Action item — Copy all lines containing the string "opacity" from the records below.

Saved data entries
□ □ □ □ □
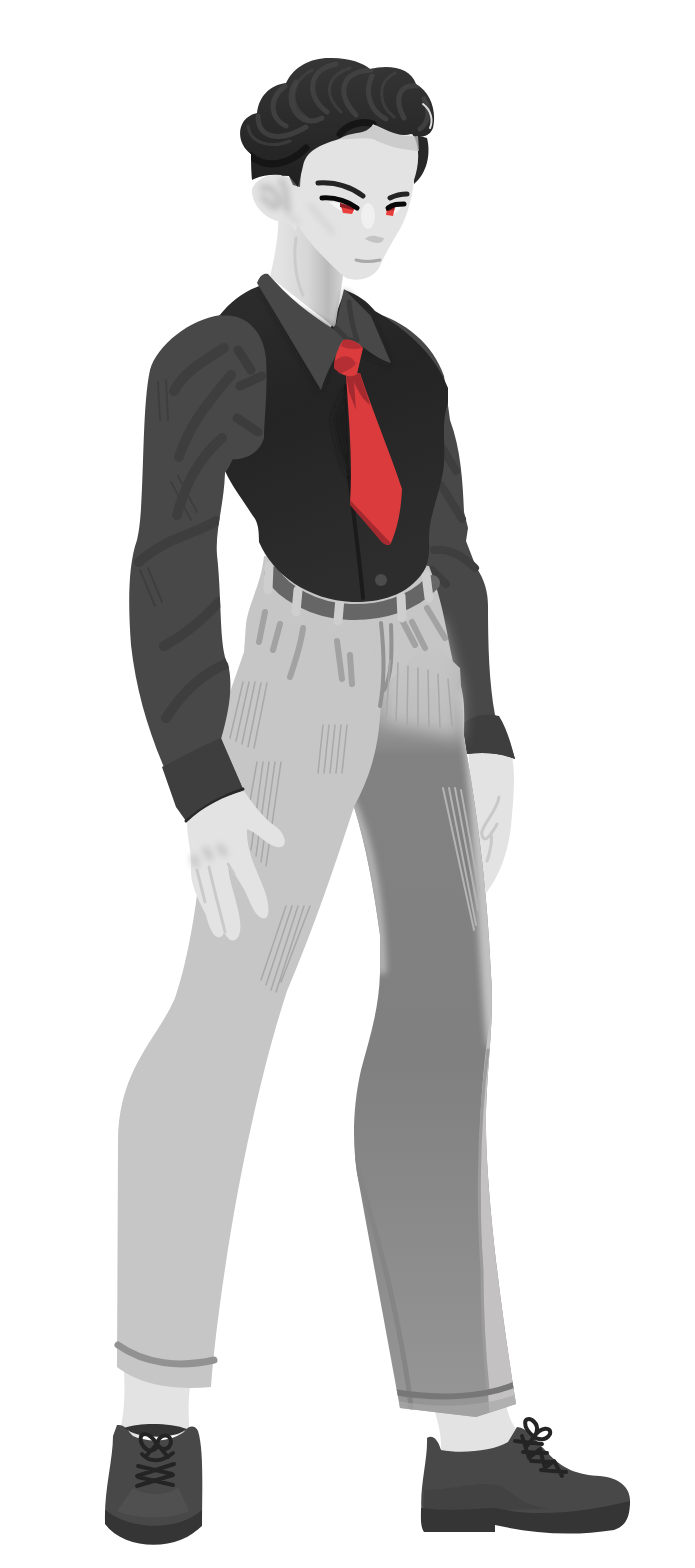
<!DOCTYPE html>
<html lang="en">
<head>
<meta charset="utf-8">
<title>Character study: red tie</title>
<style>
:root{--paper:#fff;--skin:#e3e3e3;--skin-shade:#c4c4c4;--hair:#282828;--hair-light:#464646;--ink:#242424;--shirt:#484848;--shirt-shade:#3e3e3e;--vest:#292929;--trouser:#c6c6c6;--fold:#a2a2a2;--belt:#666;--tie:#db3b3c;--tie-shade:#a52a30;--sole:#353535}
html,body{margin:0;background:var(--paper);overflow:hidden}
svg{display:block;width:695px;height:1568px}
.skin{fill:var(--skin)}.skin-shade{fill:var(--skin-shade)}
.hair{fill:var(--hair)}
.shirt{fill:var(--shirt)}.shirt-shade{fill:var(--shirt-shade)}
.trouser{fill:var(--trouser)}.sole{fill:var(--sole)}
.line{fill:none;stroke-linecap:round;stroke-linejoin:round}
.fold{stroke:var(--fold);stroke-width:6}
.hatch{stroke:#a8a8a8;stroke-width:1.5}
.lace{stroke:var(--ink);stroke-width:4}
.strand{stroke:var(--hair-light)}
</style>
</head>
<body>
<svg viewBox="0 0 695 1568" role="img" aria-label="Standing figure in a dark shirt, black vest, red tie and grey trousers">
<defs>
<linearGradient id="far-leg-tone" gradientUnits="userSpaceOnUse" x1="0" y1="640" x2="0" y2="1410">
<stop offset="0" stop-color="#c6c6c6"/><stop offset=".05" stop-color="#b8b8b8"/><stop offset=".15" stop-color="#828282"/><stop offset=".55" stop-color="#808080"/><stop offset="1" stop-color="#969696"/>
</linearGradient>
<linearGradient id="vest-tone" x1="0" y1="0" x2=".3" y2="1"><stop offset="0" stop-color="#2d2d2d"/><stop offset=".45" stop-color="#242424"/><stop offset="1" stop-color="#2d2d2d"/></linearGradient>
<linearGradient id="neck-tone" gradientUnits="userSpaceOnUse" x1="278" y1="0" x2="345" y2="0"><stop offset="0" stop-color="#e3e3e3"/><stop offset=".45" stop-color="#d6d6d6"/><stop offset=".75" stop-color="#b9b9b9"/><stop offset="1" stop-color="#d8d8d8"/></linearGradient>
<linearGradient id="hair-tone" x1="0" y1="0" x2="0" y2="1"><stop offset="0" stop-color="#363636"/><stop offset="1" stop-color="#202020"/></linearGradient>
<filter id="soft" x="-50%" y="-50%" width="200%" height="200%"><feGaussianBlur stdDeviation="3"/></filter>
<filter id="softer" x="-50%" y="-50%" width="200%" height="200%"><feGaussianBlur stdDeviation="8"/></filter>
<path id="near-sleeve-shape" d="M221 315C190 319 157 345 150 370C141 410 145 510 137 540C128 565 128 605 131 645C136 690 148 730 166 772L186 821C204 806 222 796 243 789L221 739C230 708 233 684 228 664C219 650 222 600 217 555C215 530 224 505 225 473C236 460 262 390 248 340Z"/>
<clipPath id="near-sleeve-clip"><use href="#near-sleeve-shape"/></clipPath>
<path id="far-leg-shape" d="M381 690C381 745 371 774 354 807C366 845 374 890 380 935V973C379 1010 369 1040 361 1070C352 1110 352 1150 359 1184L400 1408L476 1417L516 1404C501 1310 487 1200 486 1130C485 1080 495 1020 491 975C487 880 475 800 464 738L460 668L430 640Z"/>
<clipPath id="far-leg-clip"><use href="#far-leg-shape"/></clipPath>
<path id="hair-shape" d="M252 180C251 168 251 160 251 154C236 144 235 118 257 113C259 96 270 85 286 83C294 66 312 57 332 58C350 58 363 63 370 69C390 64 411 68 416 84C430 92 437 110 433 128C429 138 419 138 411 134C398 138 385 129 373 124C366 136 354 130 339 139C319 145 306 151 303 166L298 187L289 176C276 174 264 174 252 180Z"/>
<clipPath id="hair-clip"><use href="#hair-shape"/></clipPath>
<g id="shoelace" class="line lace"><path d="M142 1454C151 1464 163 1461 173 1453M138 1466L172 1474M174 1464L137 1476M138 1477L173 1485M173 1475L137 1486M157 1444C146 1428 137 1434 142 1444C148 1455 158 1450 157 1444C160 1432 171 1434 171 1442C169 1452 160 1450 157 1444L146 1456M157 1444L168 1457"/></g>
</defs>

<g id="far-arm">
<path class="skin" d="M468 748L512 757C516 775 513 805 511 826C508 855 497 880 486 893L474 820Z"/>
<path class="line" d="M499 797C497 812 479 828 482 835C485 846 493 831 497 824M491 833C493 842 490 852 487 861" stroke="#c9c9c9" stroke-width="3"/>
<path class="shirt" d="M372 312C405 321 433 344 444 376L450 420C461 449 463 485 464 512L468 528L466 541L476 567C485 580 488 593 488 606C488 645 489 682 495 715C504 725 510 742 515 759C500 753 484 752 467 754L455 680L425 560Z"/>
<path class="shirt-shade" d="M463 724C475 713 489 714 499 716C507 729 511 744 515 759C500 753 484 752 467 754Z"/>
<path class="line" d="M441 485L462 519M434 550C450 548 465 558 475 568M432 570L446 584M440 444L456 471" stroke="var(--shirt-shade)" stroke-width="8"/>
</g>

<g id="socks" class="skin">
<path d="M124 1370L191 1380C188 1398 188 1415 190 1435L118 1437C125 1415 125 1394 124 1370Z"/>
<path d="M434 1408L506 1405C509 1418 513 1426 520 1434L505 1452H441C442 1436 438 1423 434 1408Z"/>
</g>

<g id="near-shoe">
<path class="shirt" d="M117 1425C125 1424 128 1431 133 1436C149 1443 170 1442 184 1432C189 1425 195 1425 198 1431C204 1450 202 1490 202 1526C182 1545 126 1545 105 1522C104 1490 113 1460 113 1436Z"/>
<path d="M124 1428C141 1422 171 1423 187 1429C175 1439 140 1440 124 1428Z" fill="#343434"/>
<path d="M133 1488C145 1496 168 1497 178 1487L189 1511C170 1520 135 1519 117 1511Z" fill="#505050"/>
<path class="sole" d="M105 1510C130 1530 177 1532 202 1510V1525C181 1551 126 1552 105 1524Z"/>
<use href="#shoelace"/>
</g>

<g id="far-shoe">
<path class="shirt" d="M427 1438C433 1434 438 1440 441 1450C462 1454 493 1451 508 1442L517 1427C528 1428 535 1440 545 1450C562 1470 579 1475 600 1476C620 1478 631 1488 630 1503L624 1523H423C417 1493 428 1463 427 1438Z"/>
<path d="M424 1490C455 1490 480 1480 500 1486C512 1491 520 1506 552 1509L424 1511Z" fill="#424242"/>
<path class="sole" d="M421 1508C455 1512 478 1508 496 1508C535 1518 585 1512 630 1501C630 1517 626 1526 614 1530C570 1537 531 1533 495 1525V1532H424C420 1526 421 1517 421 1508Z"/>
<path class="line lace" d="M515 1441L542 1444M523 1452L547 1453M531 1461L554 1462M541 1470L566 1472M522 1436L529 1458L540 1449L545 1468L554 1461L562 1476M534 1437C521 1426 524 1416 532 1420C539 1425 538 1432 534 1437C540 1427 552 1426 550 1434C546 1441 539 1440 534 1437L526 1447"/>
</g>

<g id="trousers">
<path id="near-leg" class="trouser" d="M264 556C261 585 249 602 246 624L244 652L215 735C215 800 203 850 197 895C191 940 183 975 175 998C157 1040 117 1070 118 1145L117 1367C135 1381 164 1391 211 1387C215 1330 229 1235 242 1170C256 1100 271 1040 287 991C315 925 335 865 354 807C372 780 380 745 383 710C410 730 440 739 464 738C464 716 466 700 459 680C448 655 448 615 429 566Z"/>
<use href="#far-leg-shape" fill="url(#far-leg-tone)"/>
<g clip-path="url(#far-leg-clip)">
<path d="M350 800C372 845 380 910 382 970" class="line" stroke="#b6b6b6" stroke-width="9" filter="url(#soft)"/>
<path d="M456 690C474 790 478 960 487 1048L500 1030V690Z" fill="#c1c1c1" filter="url(#soft)"/>
<path d="M490 1020C479 1090 476 1180 482 1250C483 1310 485 1350 490 1420H530V1020Z" fill="#c3c1c2"/>
<path class="line" d="M488 1050C476 1140 479 1230 482 1270C482 1320 485 1360 488 1390" stroke="#9b9b9b" stroke-width="3"/>
<path class="line" d="M355 1160C371 1215 384 1260 392 1298C400 1335 407 1370 411 1408" stroke="#858585" stroke-width="5"/>
<path class="line" d="M394 1392C440 1400 485 1397 516 1384" stroke="#777" stroke-width="6"/>
<path d="M397 1401C440 1409 485 1407 520 1393V1425H397Z" fill="#aaa" opacity=".65"/>
</g>
<path d="M386 620L440 620L459 690L460 738L384 722Z" fill="#c6c6c6" filter="url(#softer)" opacity=".8"/>
<path class="line" d="M118 1345C145 1364 180 1368 214 1360" stroke="#929292" stroke-width="7"/>
<g class="line fold">
<path d="M265 612L259 642M280 624L273 650M303 628C301 645 295 662 290 677M337 641L342 679M350 655L352 684M402 620L415 645M412 622L425 648M427 608L445 638"/>
<path d="M381 623C384 650 385 680 380 706M391 625C392 652 392 676 384 690" stroke="#929292" stroke-width="4"/>
</g>
<g class="line hatch">
<path d="M243 682L230 738M249 682L236 741M255 682L242 744M261 683L248 747M267 683L254 748M323 725L318 773M329 725L324 773M335 725L330 773M341 725L336 773M347 725L342 773"/>
<path d="M257 762L244 835M263 762L251 850M269 762L256 856M275 762L261 862M281 762L266 866M286 906L261 980M292 906L266 985M298 906L271 990M304 906L276 992M310 906L281 982"/>
<path d="M390 660L386 720M398 663L396 722M408 666L407 725M418 668L418 726M428 670L429 726M438 674L440 727M448 679L452 726"/>
</g>
<path class="line" d="M443 788L474 930M449 788L476 925M455 788L478 910M461 790L479 890" stroke="#b4b4b4" stroke-width="2"/>
</g>

<g id="belt">
<path class="line" d="M272 574C283 592 314 611 350 612C381 613 412 604 432 583" stroke="var(--belt)" stroke-width="16" stroke-linecap="butt"/>
<path class="line" d="M269 566L268 590M298 590L296 612M340 598L338 621M401 596L402 618M426 575L429 598" stroke="#cecece" stroke-width="9"/>
</g>

<g id="vest">
<path fill="url(#vest-tone)" d="M219 316C232 300 245 291 262 285L330 330L345 290C358 295 367 301 375 311C407 330 435 354 448 388V403C440 425 447 449 443 472C438 500 428 518 429 542C430 552 428 561 426 567C412 594 382 603 352 602C309 600 273 575 259 542C259 530 258 522 253 516C242 499 232 486 226 473L224 440Z"/>
<path class="line" d="M346 386C340 440 354 500 363 598" stroke="#1b1b1b" stroke-width="4"/>
<path d="M333 420C340 400 345 393 348 386L351 480C342 465 337 440 333 420Z" fill="#1c1c1c" filter="url(#soft)"/>
<circle cx="381" cy="580" r="6" fill="#4c4c4c"/>
</g>

<g id="neck">
<path fill="url(#neck-tone)" d="M278 205C280 235 274 258 270 277L335 328L344 270L318 222Z"/>
<path class="line" d="M296 238C293 258 296 280 303 295" stroke="#cbcbcb" stroke-width="3"/>
</g>

<g id="collar">
<path d="M260 287L320 391L336 345L390 364L372 318L345 290L336 329Z" fill="#1d1d1d" opacity=".6" filter="url(#soft)"/>
<path class="shirt" d="M257 283C260 275 264 273 268 274C287 296 310 315 335 330L346 341C336 354 327 371 321 390Z"/>
<path class="shirt" d="M344 289L371 316L391 363C380 360 370 352 361 346L350 339L335 329Z"/>
<path class="line" d="M336 328L348 340L357 340C351 323 350 310 349 302" stroke="#3b3b3b" stroke-width="5"/>
</g>

<g id="tie">
<path fill="var(--tie)" d="M346 374L360 373C374 415 391 455 402 489C401 512 397 529 391 543C388 547 384 544 381 541L350 503C353 458 348 411 346 374Z"/>
<path fill="var(--tie-shade)" d="M346 374L360 373L370 405C360 397 357 388 354 382L356 410L349 392ZM350 500L385 537L391 543C388 547 384 544 381 541L350 505Z"/>
<path fill="var(--tie)" d="M343 340C350 338 358 342 363 348L357 374C350 379 341 375 334 368C334 358 338 348 343 340Z"/>
<path fill="var(--tie-shade)" d="M334 362C344 352 353 357 356 364C350 370 345 371 340 374L334 368ZM343 340C349 339 358 342 362 348C353 350 347 349 341 346Z" opacity=".7"/>
</g>

<g id="head">
<path class="hair" d="M413 134L427 138C431 154 427 173 414 184Z"/>
<path class="skin" d="M299 166L309 143L372 121L414 136C421 151 418 168 414 180C412 200 407 216 400 229C391 244 384 256 379 268C372 279 358 282 346 278C328 263 306 240 296 222L286 205L288 180Z"/>
<path class="skin-shade" d="M338 139C350 128 362 135 373 125C385 129 398 138 418 136L419 151C404 150 388 147 373 139C361 137 350 140 338 139Z" opacity=".75"/>
<path class="skin" d="M290 178C277 171 257 176 252 189C251 202 262 217 277 221C287 221 291 224 295 231L301 219Z"/>
<path class="line" d="M262 188C271 185 277 193 279 204C274 211 269 203 263 197M281 181C288 189 285 197 288 211" stroke="#bdbdbd" stroke-width="6" filter="url(#soft)"/>
<path class="line" d="M290 216L298 222M310 205L333 233" stroke="#d0d0d0" stroke-width="4" filter="url(#soft)"/>
<path d="M281 176L302 154L300 187L293 185L289 176Z" fill="#555"/>
<ellipse cx="368" cy="216" rx="7" ry="13" fill="#f0f0f0"/>
<path class="skin-shade" d="M365 239C371 233 378 237 384 238C383 244 376 245 365 239Z"/>
<path class="line" d="M356 260C363 262 371 262 380 260" stroke="#a9a9a9" stroke-width="3"/>
<g id="eyes">
<path fill="#f5f5f5" d="M329 202C339 202 349 205 358 210L350 214C341 211 335 208 329 202ZM386 211L402 205C399 212 394 215 388 216Z"/>
<path fill="#e83e3c" d="M340 203L355 208L352 214L343 213ZM387 208L395 207L393 216L386 215Z"/>
<path fill="#8e1e25" d="M340 203L355 207L353 210L340 207ZM387 207L395 206L394 210L386 211Z"/>
<path class="line" d="M322 198C337 197 347 201 357 208M388 208C393 204 398 204 404 204" stroke="#080808" stroke-width="5"/>
</g>
<path class="line" d="M318 183C335 182 351 187 363 196M390 198C396 195 402 194 407 194" stroke="var(--ink)" stroke-width="5"/>
</g>

<g id="hair">
<use href="#hair-shape" fill="url(#hair-tone)"/>
<g clip-path="url(#hair-clip)" class="line strand">
<path d="M258 116C258 138 279 143 306 127M285 86C267 100 271 119 286 126M296 82C282 102 300 130 322 118M336 64C306 70 307 98 327 112M371 70C339 72 337 95 356 115M372 76C363 95 372 112 386 119M417 86C400 84 393 98 404 118M424 99C432 112 427 124 420 129" stroke-width="5" opacity=".75"/>
<path d="M312 70C290 82 288 105 307 118M350 68C326 76 323 95 341 112M395 73C377 82 378 105 394 117M248 126C250 143 270 149 290 141" stroke-width="3" opacity=".6"/>
<path d="M251 156C267 170 290 164 306 148M340 134C349 122 366 121 373 124" stroke="#151515" stroke-width="7"/>
</g>
<path class="line" d="M423 104C432 111 433 121 430 128" stroke="#ddd" stroke-width="2"/>
</g>

<g id="near-arm">
<path class="shirt" d="M219 316C245 312 263 330 266 358C268 392 264 420 264 438C260 452 246 461 229 459C224 420 226 360 219 316Z"/>
<use href="#near-sleeve-shape" class="shirt"/>
<g clip-path="url(#near-sleeve-clip)" class="line" stroke="var(--shirt-shade)">
<path d="M224 348C197 365 183 374 174 391M231 375C206 405 190 424 179 457M222 438C197 460 185 486 177 515M216 521C194 535 169 536 139 562M219 602C199 624 181 637 164 646M228 663C205 672 184 690 166 718" stroke-width="10"/>
<path d="M158 382L160 420M166 380L168 420M171 482L191 520M178 476L197 512M140 570L155 606M148 568L162 602" stroke-width="2"/>
</g>
<path class="line" d="M238 350L251 370M240 386L262 376M237 418L258 432" stroke="#3c3c3c" stroke-width="9"/>
<path class="shirt-shade" d="M162 767C182 757 203 745 221 738L243 789C222 796 204 806 186 821L176 807Z"/>
<path class="line" d="M186 821C204 806 222 796 243 789" stroke="#292929" stroke-width="3"/>
</g>

<g id="near-hand">
<path class="skin" d="M187 822C204 806 224 796 244 791C254 805 263 818 275 826C285 833 288 845 281 847C270 849 260 834 247 829C246 848 255 867 262 884C268 898 271 913 266 918C258 920 253 909 249 900C244 887 235 874 228 866C229 882 237 900 240 920C242 937 236 942 230 940C225 936 224 930 223 935C216 943 209 929 206 915C200 903 190 885 191 869C192 851 187 840 187 822Z"/>
<path class="line" d="M209 867C214 890 221 915 225 932M228 864L234 874M197 870L205 902" stroke="#cacaca" stroke-width="3"/>
<path class="line" d="M194 858L196 864M206 850L210 857M220 847L224 853" stroke="#c6c6c6" stroke-width="7" filter="url(#soft)"/>
</g>
</svg>
</body>
</html>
□ □ □ □ □
Written response —
<path d="M397 1401C440 1409 485 1407 520 1393V1425H397Z" fill="#aaa" opacity=".65"/>
<path d="M386 620L440 620L459 690L460 738L384 722Z" fill="#c6c6c6" filter="url(#softer)" opacity=".8"/>
<path d="M260 287L320 391L336 345L390 364L372 318L345 290L336 329Z" fill="#1d1d1d" opacity=".6" filter="url(#soft)"/>
<path fill="var(--tie-shade)" d="M334 362C344 352 353 357 356 364C350 370 345 371 340 374L334 368ZM343 340C349 339 358 342 362 348C353 350 347 349 341 346Z" opacity=".7"/>
<path class="skin-shade" d="M338 139C350 128 362 135 373 125C385 129 398 138 418 136L419 151C404 150 388 147 373 139C361 137 350 140 338 139Z" opacity=".75"/>
<path d="M258 116C258 138 279 143 306 127M285 86C267 100 271 119 286 126M296 82C282 102 300 130 322 118M336 64C306 70 307 98 327 112M371 70C339 72 337 95 356 115M372 76C363 95 372 112 386 119M417 86C400 84 393 98 404 118M424 99C432 112 427 124 420 129" stroke-width="5" opacity=".75"/>
<path d="M312 70C290 82 288 105 307 118M350 68C326 76 323 95 341 112M395 73C377 82 378 105 394 117M248 126C250 143 270 149 290 141" stroke-width="3" opacity=".6"/>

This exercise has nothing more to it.